      On another note, Monero works well in a privacy-centric world, but that’s not the world we live in. People buy & sell monero off exchanges (which have KYC endpoints), and if people ever start using it as a medium of exchange at merchants (should they ever accept it), that also compromises your privacy as it proves you own Monero, even if the exact balance cannot be determined.

      • Paul Janowitz Reply

        Thank you for your detailed response!

        Sure privacy-focussed projects like Monero are a seen as threat by governments, agencies and regulators, however it’s hard to define what is too much privacy and what not. What about Bitcoin’s Lightning Network which introduced some kind of privacy, what about technologies like simple CoinJoins or even MimbleWimble which may be introduced on the Bitcoin network?

        Do you really think a single specific coin (like Monero) will or even can be banned in any democratic country? This didn’t work for the export ban of cryptography like PGP and how would you define a ban on selected open source projects which can easily be forked by literally anyone out there? Would a government instead ban a specific technology like “zero-knowledge proofs”? I would just see an option to ban “private money” as a whole being accepted as payment method, but there you have to deal with stuff like miles, vouchers and so on which are all some sort of private monies.

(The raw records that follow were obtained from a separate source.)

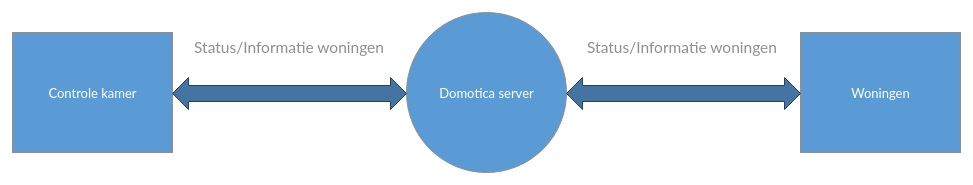
<!DOCTYPE html>
<html lang="nl">
<head>
<meta charset="utf-8">
<title>Domotica server</title>
<style>
:root {
  --paper: #ffffff;
  --node: #5b9bd5;
  --node-line: #8c8f94;
  --arrow: #4474a2;
  --arrow-line: #26415c;
  --label: #8f8f8f;
  --node-text: #ffffff;
}
* { box-sizing: border-box; }
body { margin: 0; background: var(--paper); }
.diagram {
  position: relative;
  width: 973px;
  height: 185px;
  overflow: hidden;
  background: var(--paper);
  font-family: Lato, "Open Sans", sans-serif;
}
.connectors { position: absolute; inset: 0; display: block; }
.arrow { fill: var(--arrow); stroke: var(--arrow-line); stroke-width: 1; }
.node {
  position: absolute;
  display: flex;
  align-items: center;
  justify-content: center;
  background: var(--node);
  border: 1px solid var(--node-line);
  color: var(--node-text);
  font-size: 13px;
  line-height: 16px;
  white-space: nowrap;
}
.box { top: 32px; width: 161px; height: 121px; }
.control-room { left: 12px; }
.homes { left: 800px; }
.server { left: 406px; top: 12px; width: 161px; height: 161px; border-radius: 50%; }
.flow-label {
  position: absolute;
  top: 37px;
  width: 234px;
  color: var(--label);
  font-size: 15.5px;
  line-height: 20px;
  text-align: center;
  white-space: nowrap;
}
.flow-left { left: 172px; }
.flow-right { left: 565px; }
</style>
</head>
<body>
<main class="diagram">
  <div class="node box control-room">Controle kamer</div>
  <div class="node server">Domotica server</div>
  <div class="node box homes">Woningen</div>
  <svg class="connectors" width="973" height="185" viewBox="0 0 973 185" aria-hidden="true">
    <defs>
      <polygon id="double-arrow" points="0,16 16,0 16,8 218,8 218,0 234,16 218,32 218,24 16,24 16,32"/>
    </defs>
    <use class="arrow" href="#double-arrow" x="172.5" y="77.5"/>
    <use class="arrow" href="#double-arrow" x="566.5" y="77.5"/>
  </svg>
  <div class="flow-label flow-left">Status/Informatie woningen</div>
  <div class="flow-label flow-right">Status/Informatie woningen</div>
</main>
</body>
</html>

        Device or communication encryption is also a threat for pretty much the same agencies and they were happy when people used telephones, emails and sms instead of encrypted messengers. All big tech companies like Apple, Google or Facebook push encryption for messaging which makes it also harder to track criminal activity. However, grassroots open source projects like Bitcoin or Monero don’t have the lobby which big tech companies have, so it might be indeed some kind of difference.

        I personally don’t see neither Bitcoin nor Ethereum becoming mainstream, for the simple reason “lack of privacy”, exposure of any funds you own to anybody you transact with and practically unforeseeable transaction fees. Sure, KYC exchanges and similar services might impact some of your privacy even when using Monero, but your overall privacy is still a lot higher than on a transparent blockchain, not even mentioning decentralised exchanges like Bisq or OpenBazaar.

        Every new technology needs some kind of “tipping point” which is not yet being hit by Bitcoin nor by Ethereum or even Monero, but if it will be hit, there will be no way back in my opinion. Hardly any official comment is complaining about end-to-end encrypted messaging like Whatsapp or Apple Messages nor about encrypted mobile devices out of the box or SSL/TLS encryption for websites literally everywhere, but it took dozens of years to establish these on the mostly open / unencrypted internet. Cryptocurrencies are not yet being broadly used even by people involved in them, they are mostly involved due to speculation. However, this might change at some time, when people realise what impact (the lack) of financial freedom really means, maybe something like “Fridays for Future” in Europe on the climate change…

Leave a Reply

Your email address will not be published. Required fields are marked *